══ Entries supplied

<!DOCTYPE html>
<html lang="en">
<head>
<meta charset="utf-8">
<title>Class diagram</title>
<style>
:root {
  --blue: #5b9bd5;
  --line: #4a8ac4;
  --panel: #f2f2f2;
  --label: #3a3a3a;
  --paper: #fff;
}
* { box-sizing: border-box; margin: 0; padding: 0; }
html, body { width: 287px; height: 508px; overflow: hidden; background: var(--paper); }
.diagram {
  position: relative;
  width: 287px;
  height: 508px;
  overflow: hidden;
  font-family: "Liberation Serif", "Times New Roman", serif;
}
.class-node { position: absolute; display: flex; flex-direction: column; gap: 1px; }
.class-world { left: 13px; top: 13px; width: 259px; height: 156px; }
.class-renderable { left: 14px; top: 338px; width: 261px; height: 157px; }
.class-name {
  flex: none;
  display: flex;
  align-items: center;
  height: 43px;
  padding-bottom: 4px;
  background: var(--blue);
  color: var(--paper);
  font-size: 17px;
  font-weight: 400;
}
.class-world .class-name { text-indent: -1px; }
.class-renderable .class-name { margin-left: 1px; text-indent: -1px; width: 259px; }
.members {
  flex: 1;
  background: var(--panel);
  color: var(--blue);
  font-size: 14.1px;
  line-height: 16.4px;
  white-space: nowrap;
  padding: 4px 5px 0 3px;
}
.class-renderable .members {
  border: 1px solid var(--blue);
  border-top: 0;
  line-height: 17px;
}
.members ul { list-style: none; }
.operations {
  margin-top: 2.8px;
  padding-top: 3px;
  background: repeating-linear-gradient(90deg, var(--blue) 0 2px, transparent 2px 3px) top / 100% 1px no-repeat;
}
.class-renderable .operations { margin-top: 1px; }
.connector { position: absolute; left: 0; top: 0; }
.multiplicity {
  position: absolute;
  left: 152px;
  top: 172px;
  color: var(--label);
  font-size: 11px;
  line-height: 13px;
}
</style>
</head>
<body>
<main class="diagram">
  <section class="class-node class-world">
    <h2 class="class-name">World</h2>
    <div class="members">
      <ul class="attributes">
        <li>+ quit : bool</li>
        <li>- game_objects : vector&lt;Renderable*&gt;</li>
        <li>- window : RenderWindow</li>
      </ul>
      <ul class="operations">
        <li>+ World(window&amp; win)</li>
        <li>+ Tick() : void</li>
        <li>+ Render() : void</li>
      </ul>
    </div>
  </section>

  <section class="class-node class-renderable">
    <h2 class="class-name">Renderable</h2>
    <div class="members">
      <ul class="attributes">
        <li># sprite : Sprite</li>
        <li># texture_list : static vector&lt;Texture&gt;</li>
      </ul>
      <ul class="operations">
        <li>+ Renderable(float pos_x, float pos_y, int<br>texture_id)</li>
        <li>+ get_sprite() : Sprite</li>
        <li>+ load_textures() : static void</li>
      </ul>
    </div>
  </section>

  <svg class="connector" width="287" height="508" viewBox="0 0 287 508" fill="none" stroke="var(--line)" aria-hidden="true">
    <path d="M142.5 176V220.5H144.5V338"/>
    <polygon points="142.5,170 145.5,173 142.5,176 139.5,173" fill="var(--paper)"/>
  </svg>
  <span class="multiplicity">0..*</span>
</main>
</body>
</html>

════

Task: Among the lines above, find each one containing the string "html" and copy it.

Finished exercise:
<!DOCTYPE html>
<html lang="en">
html, body { width: 287px; height: 508px; overflow: hidden; background: var(--paper); }
</html>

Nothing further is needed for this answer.